In Sunday’s case, the Blues beat the Blackhawks 2-0 on Sunday to complete that sweep. Jake Allen made all 29 saves, earning his second shutout of 2019-20 and the 21st of his career. Allen already came into Sunday with a quietly strong season, considering a .925 save percentage that improved that much more.

Following this post about the Blues’ underrated defense, blueliners provided both of St. Louis’ goals. They were both from the same angle, more or less, as Robert Bortuzzo and Alex Pietrangelo beat Corey Crawford. Here’s the game-winner (click here for Pietrangelo’s goal):

Winning this game improves the Blues’ chances of holding off the Avalanche for the Central Division crown.
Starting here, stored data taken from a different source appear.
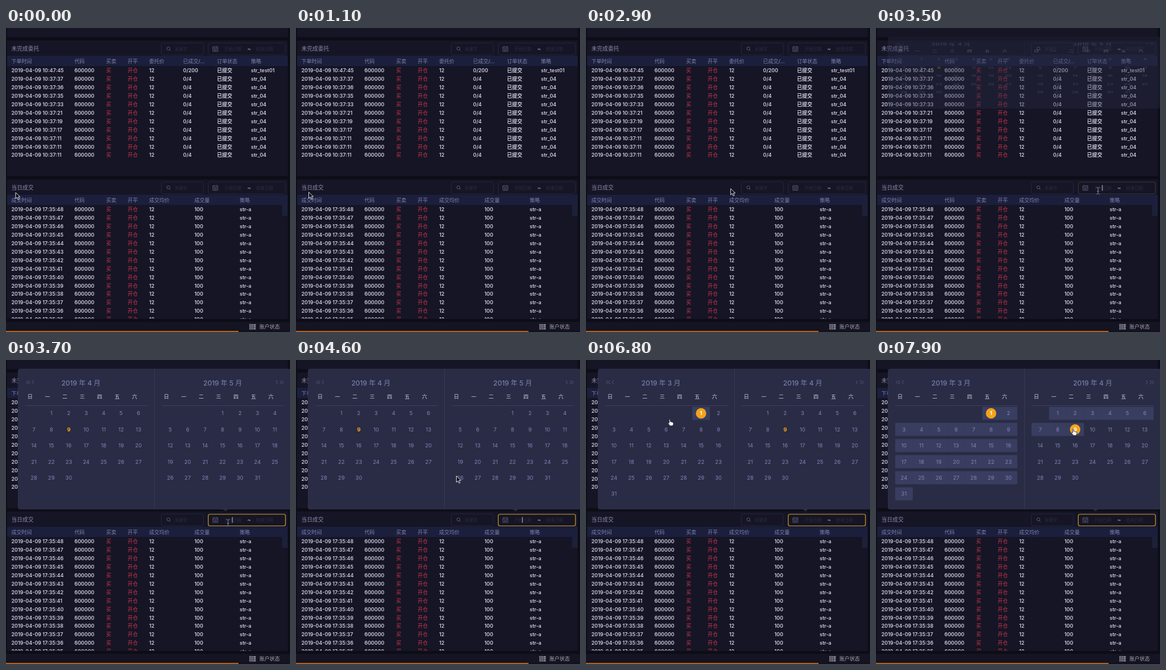
Write an HTML page that moves like this. It is 502 px wide and 536 px high and loops after 8 s.

```html
<!DOCTYPE html>
<html lang="zh-CN">
<head>
<meta charset="utf-8">
<title>委托与成交</title>
<style>
html, body { margin: 0; width: 502px; height: 536px; overflow: hidden; background: #0d0d17; }
svg { display: block; }
text { font-family: Inter, "Noto Sans CJK SC", "Noto Sans CJK", sans-serif; white-space: pre; }
</style>
</head>
<body>
<svg id="stage" width="502" height="536" viewBox="0 0 502 536">
  <defs><clipPath id="rows"><rect x="2" y="312" width="486" height="200.5"/></clipPath></defs>
  <g id="page"></g>
  <g id="focus"></g>
  <g id="popup"></g>
  <rect id="caret" x="399.6" y="277" width="1" height="10" fill="#c5c5d2"/>
  <g id="cursor">
    <path id="arrow" d="M0 0V11L2.6 8.6L4.5 12.8L6.5 11.9L4.6 7.9H8.1Z" fill="#0b0b12" stroke="#e0e0ea"/>
    <path id="beam" d="M-3 0Q0 0 0 2V10Q0 12 -3 12M3 0Q0 0 0 2M0 10Q0 12 3 12M-2 7H2" fill="none" stroke="#85859a"/>
    <path id="hand" d="M-1 1Q0 -.5 1 1V5Q2.3 4 3 5.3Q4.3 4.6 5 6Q6.6 5.5 6.6 7V9L5.4 12H.2L-3 7.6Q-2.7 6 -1 7.3Z" fill="#f4f4f6" stroke="#15151f" stroke-width=".8"/>
  </g>
</svg>
<script>
const LOOP = 8000, OPEN = 3400, PREV_MONTH = 5700, PICK_START = 6500, HOVER = 7000, PICK_END = 7600;
const ROW = 14.9, CELL = 30.8, WEEK = 28.4;
const RED = '#d8364c', BODY = '#cdcde0', HEAD = '#8083ad', AMBER = '#f5a31a';
const $ = id => document.getElementById(id);

const label = (x, y, str, fill, size = 9, weight = 400, anchor = 'start') =>
  `<text x="${x}" y="${y + size * .36}" fill="${fill}" font-size="${size}" font-weight="${weight}" text-anchor="${anchor}">${str}</text>`;
const box = (x, y, w, h, fill, extra = '') =>
  `<rect x="${x}" y="${y}" width="${w}" height="${h}" fill="${fill}" ${extra}/>`;
const line = (d, stroke, extra = '') => `<path d="${d}" fill="none" stroke="${stroke}" ${extra}/>`;

function filters(y) {
  const dim = '#2b2d43', edge = 'stroke="#25263d"';
  return box(274.5, y - 10.5, 74.5, 21, 'none', edge + ' rx="3"') +
    box(357.5, y - 10.5, 136.5, 21, 'none', edge + ' rx="3"') +
    `<circle cx="287" cy="${y - .7}" r="2.7" fill="none" stroke="#686981" stroke-width=".8"/>` +
    line(`M289 ${y + 1.3}L291 ${y + 3.5}`, '#686981', 'stroke-width=".8"') +
    label(298, y, '关键字', dim, 7.5) +
    line(`M365.5 ${y - 3.5}h9v8h-9zM365.5 ${y - 1}h9M367.8 ${y - 5}v2.5M372.2 ${y - 5}v2.5M367 ${y + 1}h6M367 ${y + 2.8}h6`, '#5e607c', 'stroke-width=".8"') +
    label(386, y, '开始日期', dim, 7.5) + label(426.5, y, '~', '#9a9aae', 10) + label(442, y, '结束日期', dim, 7.5);
}

function table(top, title, columns, rows) {
  const xs = columns.map(c => c[0]);
  const head = filters(top + 14.8) + label(9.5, top + 14, title, '#8889ac', 9.8, 500) +
    box(2, top + 27, 496, 18, '#1b1f3c') + columns.map(([x, s]) => label(x, top + 36.5, s, HEAD, 9, 500)).join('');
  const body = rows.map((cells, r) => cells.map((s, c) => {
    const red = c === 2 || c === 3;
    return label(xs[c], top + 53.2 + r * ROW, s, red ? RED : BODY, 8.95, red ? 500 : 600);
  }).join('')).join('');
  return [head, body];
}

function buildPage() {
  const shared = [[121, '代码'], [177, '买卖'], [215, '开平']];
  const times = ['47:45', ...[37, 36, 35, 33, 21, 19, 17, 11, 11, 11].map(s => '37:' + s)];
  const orders = times.map((s, i) => ['2019-04-09 10:' + s, '600000', '买', '开仓', '12',
    i ? '0/4' : '0/200', '已提交', i ? 'str_04' : 'str_test01']);
  const trades = Array.from({ length: 14 }, (_, i) =>
    ['2019-04-09 17:35:' + (48 - i), '600000', '买', '开仓', '12', '100', 'str-a']);
  const upper = table(22, '未完成委托', [[9.5, '下单时间'], ...shared,
    [253, '委托价'], [313, '已成交/...'], [373, '订单状态'], [433, '策略']], orders);
  const lower = table(267, '当日成交', [[9.5, '成交时间'], ...shared,
    [253, '成交均价'], [333, '成交量'], [413, '策略']], trades);
  const panel = '#151525';
  $('page').innerHTML = box(2, 0, 496, 16, panel) + box(2, 22, 496, 239, panel) + box(2, 267, 496, 246, panel) +
    upper.join('') + lower[0] + `<g clip-path="url(#rows)">${lower[1]}</g>` +
    box(488, 312, 10, 19, '#1c2038') +
    box(0, 518, 502, 16, '#141422') + box(0, 534, 411, 2, '#b9601c') + box(411, 534, 91, 2, '#12101a') +
    [522, 525.4, 528.8].map(y => box(430, y, 11.5, 2.8, '#858696') + box(431, y + 1, 5, .8, '#222333')).join('') +
    line('M437.5 522v9.5', '#222333', 'stroke-width=".8"') + label(448, 526.5, '账户状态', '#a6a6b8', 9, 500);
  $('focus').innerHTML = box(357.5, 272, 136.5, 20.5, 'none', 'stroke="#d09a22" stroke-width="1.2" rx="3"');
}

const monthInfo = m => ({ first: new Date(2019, m, 1).getDay(), length: new Date(2019, m + 1, 0).getDate() });

function calendar(side, month, end, closed) {
  const left = side ? 275 : 34, { first, length } = monthInfo(month);
  let back = '', front = '';
  for (let d = 1; d <= length; d++) {
    const i = d + first - 1, x = left + CELL * (i % 7 + .5), y = 94 + WEEK * Math.floor(i / 7);
    const key = side * 100 + d, picked = end && (key === 1 || closed && key === end);
    const today = month === 3 && d === 9;
    if (key <= end) back += box(x - CELL / 2, y - 11.5, CELL + .2, 23, '#393e60');
    if (picked) front += `<circle cx="${x}" cy="${y}" r="9.2" fill="${AMBER}"/>`;
    front += label(x, y, d, picked ? '#fff' : today ? AMBER : '#8083b6', 9.5, picked || today ? 700 : 400, 'middle');
  }
  const week = [...'日一二三四五六'].map((s, i) =>
    label(left + CELL * (i + .5) - 7, 64.3, s, '#cfd0e2', 9, 500, 'middle')).join('');
  return label(side ? 383 : 132.5, 40.5, `2019 年 ${month + 1} 月`, '#787daf', 12, 500, 'middle') + week +
    line(`M${left} 80.5h217`, '#3d405d') + back + front;
}

function popup(month, end, closed) {
  return '<path d="M382 262h12l-6 5z" fill="#292b42"/>' +
    box(21.5, 16, 482, 247, '#292c44', 'rx="3" stroke="#34374f" stroke-width=".7"') +
    line('M262.5 16V262', '#464963', 'stroke-dasharray="1 1"') +
    line('M39 36l-3 3.3l3 3.3M42.5 36l-3 3.3l3 3.3M49 36l-3 3.3l3 3.3M477 36l3 3.3l-3 3.3M484 36l3 3.3l-3 3.3M487.5 36l3 3.3l-3 3.3', '#565a82') +
    calendar(0, month, end, closed) + calendar(1, month + 1, end, closed);
}

// time, x, y of the pointer's hot spot
const PATH = [[0, 17, 290], [900, 17, 290], [1600, 45, 286.5], [2500, 45, 286.5], [3200, 392.5, 281],
  [4300, 392.5, 281], [5100, 48, 39], [6000, 48, 39], [6400, 201, 94], [6500, 201, 94],
  [6800, 148, 104], [7000, 148, 104], [7500, 348.5, 121], [LOOP, 348.5, 121]];

function pointer(t) {
  const i = PATH.findIndex(p => p[0] > t), [t0, x0, y0] = PATH[i - 1], [t1, x1, y1] = PATH[i];
  const u = (t - t0) / (t1 - t0), e = u * u * (3 - 2 * u);
  return [x0 + (x1 - x0) * e, y0 + (y1 - y0) * e];
}

// last day of the range: 100 * side + day
function rangeEnd(t, x, y) {
  if (t < PICK_START) return 0;
  if (t < HOVER) return 1;
  if (t >= PICK_END) return 109;
  const side = x > 262 ? 1 : 0, { first, length } = monthInfo(2 + side);
  const col = Math.max(0, Math.min(6, Math.floor((x - (side ? 275 : 34)) / CELL)));
  const day = Math.round((y - 94) / WEEK) * 7 + col - first + 1;
  return side * 100 + Math.max(1, Math.min(length, day));
}

const show = (id, on) => { $(id).style.display = on ? '' : 'none'; };
let drawn = '';

function render(now) {
  const t = Math.floor(now % LOOP / 100) * 100;
  const [x, y] = pointer(t);
  const open = Math.max(0, Math.min(1, (t - OPEN) / 300));
  const grow = 1 - (1 - open) ** 1.75;
  show('popup', grow > 0);
  $('popup').setAttribute('transform', `translate(0 16) scale(1 ${grow}) translate(0 -16)`);
  $('popup').setAttribute('opacity', grow ** 1.4);
  $('focus').setAttribute('opacity', grow ** 3);
  const month = t < PREV_MONTH ? 3 : 2, end = rangeEnd(t, x, y), closed = t >= PICK_END;
  const state = [month, end, closed].join();
  if (state !== drawn) $('popup').innerHTML = popup(month, end, closed);
  drawn = state;
  show('caret', t >= OPEN && t < PREV_MONTH && (t - OPEN) % 1060 < 530);
  const typing = x > 357 && y > 262, pointing = t > 4900;
  show('beam', typing);
  show('hand', pointing);
  show('arrow', !typing && !pointing);
  $('cursor').setAttribute('transform', `translate(${x} ${y})`);
}

buildPage();
const start = performance.now();
function tick() {
  render(performance.now() - start);
  requestAnimationFrame(tick);
}
tick();
</script>
</body>
</html>
```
Meanwhile, the Blackhawks’ hopes look dimmer and dimmer.

Blues – Blackhawks broadcast features first all-female crew

Kate Scott and A.J. Mleczko called the action on Sunday, while Kendall Coyne-Schofield provided analysis between the benches “Inside the Glass.” Meanwhile, producer Rene Hatlelid and director Lisa Seltzer handled game production.
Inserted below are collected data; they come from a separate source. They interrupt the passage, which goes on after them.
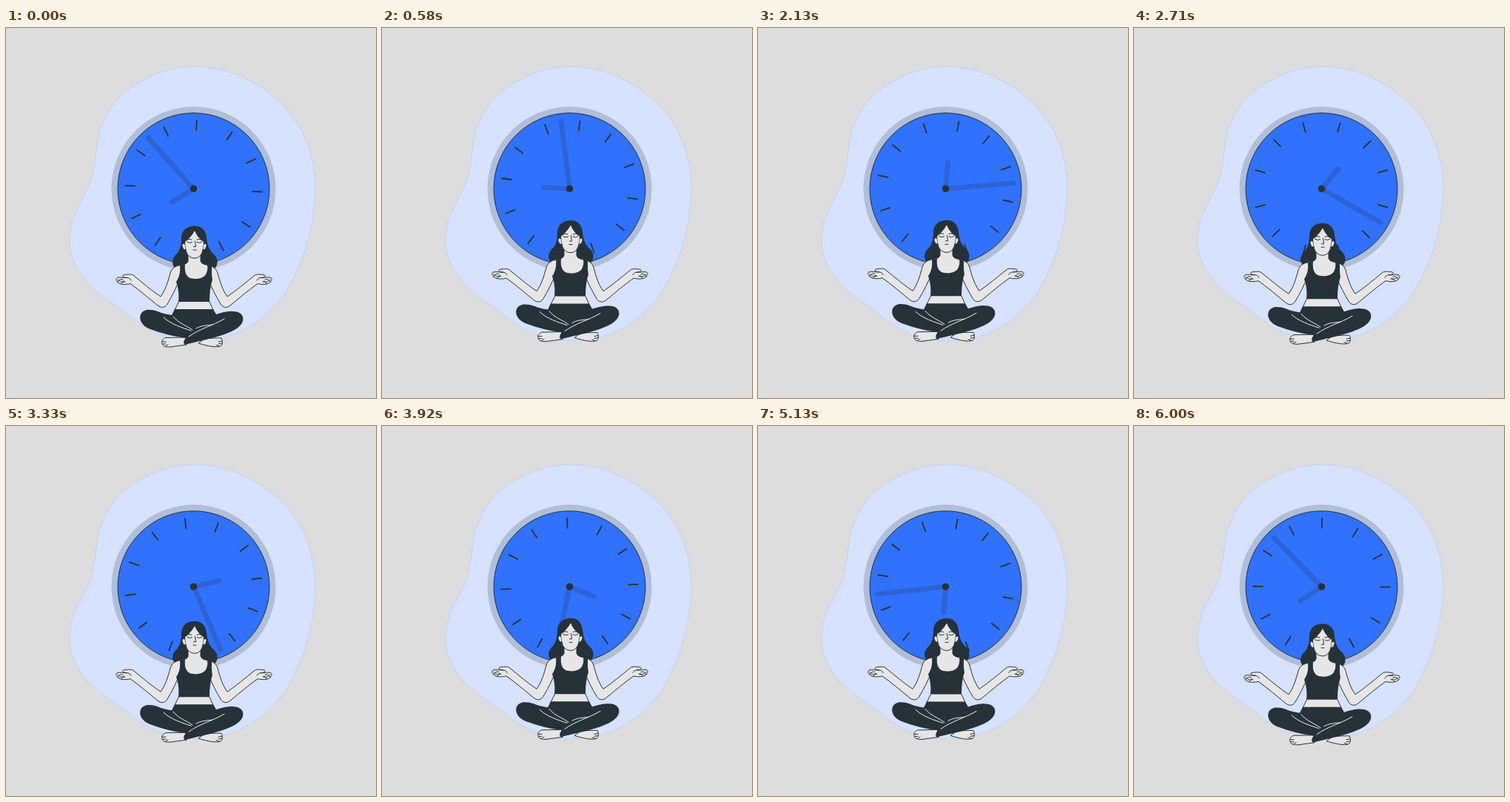
These frames come from a looping animation (500x500 px, 6040 ms). An HTML page:

```html
<!DOCTYPE html>
<html lang="en">
<head>
<meta charset="utf-8">
<title>Meditation clock</title>
<style>
  html, body { margin: 0; width: 100%; height: 100%; overflow: hidden; background: #ddd; }
  svg { display: block; width: 100vw; height: 100vh; }
  .dark { fill: #263238; }
  .skin { fill: #e6e6e6; stroke: #263238; stroke-width: 1; stroke-linejoin: round; }
  .line { fill: none; stroke: #263238; stroke-width: 1; stroke-linecap: round; stroke-linejoin: round; }
  .seam { fill: none; stroke: #f0f0f0; stroke-width: 1; stroke-linecap: round; }
</style>
</head>
<body>
<svg viewBox="0 0 500 500">
  <rect width="500" height="500" fill="#ddd"/>
  <path fill="#d6e2ff" stroke="#b4c8f4" stroke-width=".6" d="M258 52 C304 53 347 76 376 106 C405 137 418 178 418 216 C418 260 404 316 377 358 C352 394 313 422 257 422.500 C216 422 188 407 165 388 C140 367 107 353 92 316 C82 291 85 268 96 245 C104 228 114 214 118 193 C123 167 122 142 138 114 C158 78 210 51 258 52Z"/>

  <circle cx="253.500" cy="217.300" r="111" fill="#b1bed7"/>
  <circle cx="253.500" cy="217.300" r="102.500" fill="#3072ff" stroke="#263238"/>
  <g id="dial">
    <g id="ticks" stroke="#263238" stroke-width="1.800" stroke-linecap="round"></g>
    <g id="hands" stroke="#2c64d7" stroke-width="7" stroke-linecap="round"></g>
  </g>
  <circle class="dark" cx="253.500" cy="217.200" r="4.800"/>

  <g id="woman">
    <path class="dark" d="M254 267.500 C264 267 270 273 271 283 C272 294 275 301 281 306 C287 312 287 320 282 325 L229 325 C223 319 224 311 231 305 C236 299 237 292 237 283 C238 273 244 268 254 267.500Z"/>

    <g id="arm">
      <path class="skin" d="M236 320 C228 322 224 325 222 331 C219 343 215 355 209 363 C197 355 184 344 173 335 C170 332 165 333 160 333.500 C157 334 157 336 160 337 L164 337.500 C159 338 154 336 150 337.500 C148 339 149 342 151 343.500 C154 347 162 347 168 345.500 C180 354 193 365 205 375 C210 379 215 378 218 373 C224 363 230 351 234 341Z"/>
      <path class="line" d="M151 340 C154 343 157 344 160 343 M151 343.500 C152 340 155 339 158 340 M156 345.500 C157 342 160 341 161 343 M164 337.500 C167 338 168 339 169 341"/>
    </g>
    <use href="#arm" transform="translate(508 0) scale(-1 1)"/>

    <path fill="#e6e6e6" d="M246 304 L246 315 C245 319 239 320 234 321 L232 345 L234 370 L228 381 H280 L275 370 L277 345 L275 321 C267 320 263 318 263 314 L263 304Z"/>
    <path class="line" d="M246 306 V315 C245 319 239 320 234 321 M263 306 V314 C263 318 268 320 276 321 M233.500 370 L228 381 M275 370 L280 381"/>
    <path class="dark" d="M235 321 L242 319.500 C241 329 243 337 251 338.500 C259 340 267 338 270 333 C272 329 273 325 272 320 L278 321.500 C278 330 278 336 279 340 C276 349 275 359 275 370 H233 C234 360 233 352 230 343 C234 337 236 330 235 321Z"/>

    <path class="skin" stroke-width=".7" d="M242 292 C238 290 237 294 239 297 C240 300 242 300 243 299Z M267 292 C271 290 272 294 270 297 C269 300 267 300 266 299Z"/>
    <path fill="#e6e6e6" d="M255 274 C251 281 246 286 242 289 L243 300 C244 307 249 311 255 311 C261 311 265 306 266 300 L267 289 C262 286 258 281 255 274Z"/>
    <path class="line" d="M243 299 C244 307 249 311 255 311 C261 311 265 306 266 299"/>
    <path class="line" d="M244.500 289 Q248 291.500 251.500 289.500 M258 289.500 Q261.500 291.500 265 289 M255.500 288 L256.500 295.500 H253.500 M253 300 H257"/>
    <path class="line" stroke-width="1.300" d="M245 286 Q248 284.500 251 286 M258 286 Q261 284.500 264 286"/>

    <path class="skin" d="M216 418.500 C212 420 210 423 211 426 C211 430 216 431.500 222 431 L244 428 L243 418Z M268 420 C277 419 284 419 291 419 C293 423 293 428 290 430 C284 432 273 430 260 426Z"/>
    <path class="line" d="M211 424 L216 424 M212 427 L216 427 M216 429.500 L219 428 M292 423 L287 424 M292 426 L287 427 M288 430 L284 428.500"/>
    <path class="dark" d="M228 380 H280 L284 387 C291 385 299 382 307 383 C317 383 322 389 320 396 C317 406 302 412 289 416 C273 421 256 424 242 428 C239 426 240 422 243 419 C228 417 208 412 195 407 C184 403 179 394 182 387 C186 379 196 380 205 383 C212 386 218 387 224 388Z"/>
    <path class="seam" d="M213 391 C222 400 238 405 250 409 M226 390 C233 399 244 402 252 408 M295 393 C278 403 262 406 247 417 M257 406 C263 402 271 402 279 401"/>
  </g>
</svg>
<script>
  const LOOP = 6040, CX = 253.5, CY = 217.2;
  const BOB_HEIGHT = 8.2, BOBS = 4;
  const dial = document.getElementById('dial');
  const woman = document.getElementById('woman');

  function addSpoke(parent, angle, from, to) {
    const line = document.createElementNS('http://www.w3.org/2000/svg', 'line');
    line.setAttribute('y1', -from);
    line.setAttribute('y2', -to);
    line.setAttribute('transform', `rotate(${angle})`);
    document.getElementById(parent).append(line);
  }

  // The quarter marks sit slightly behind the even spacing of the others.
  for (let i = 0; i < 12; i++) addSpoke('ticks', i * 30 + (i % 3 ? 1.6 : 0), 79.5, 92.5);
  addSpoke('hands', 315.6, 0, 92);
  addSpoke('hands', 235.8, 0, 35);

  function draw(time) {
    const phase = (time % LOOP) / LOOP;
    const angle = 2.6 + 360 * phase;
    const lift = BOB_HEIGHT * Math.abs(Math.sin(Math.PI * BOBS * phase)) ** 1.5;
    dial.setAttribute('transform', `translate(${CX} ${CY}) rotate(${angle})`);
    woman.setAttribute('transform', `translate(0 ${-lift})`);
  }

  const start = performance.now();
  function tick() {
    draw(performance.now() - start);
    requestAnimationFrame(tick);
  }
  tick();
</script>
</body>
</html>
```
[PHT Q&A with Kate Scott]

This served as a first-of-its-kind broadcast, which fell on International Women’s Day. Coverage also included features and other coverage involving NBC’s “On Her Turf” brand.

Scott Mleczko Blues Blackhawks
Kate Scott (L) and A.J. Mleczko (R) (Photo by Jonathan Daniel/Getty Images)

In a Q&A with PHT, Scott spoke of how she hopes the broadcast inspires others.

“I’m hoping that they take away that they can do this. That calling a game, analyzing a game, directing a game, producing a game, shooting a game, I’m hoping that they turn off the television on Sunday night thinking, ‘Wow, that was never something I thought I could do before, but I think I can do that.’ That’s one of the reasons, in my opinion, that we are still seeing such slow growth when it comes to women calling and analyzing sports because it starts when you’re a kid,” Scott said. “You go to most of the college radio and television stations around the country and they’re still predominantly male because you’ve got to see somebody doing what you want to do when you’re a kid and have that seed planted early on to be able to go and then learn the skills early enough in life to then be prepared to call moments and games like Sunday.”

From here, it looked (and sounded) like a great success, and hopefully represents merely another step toward greater progress.

James O’Brien is a writer for Pro Hockey Talk on NBC Sports. Drop him a line at phtblog@nbcsports.com or follow him on Twitter @cyclelikesedins.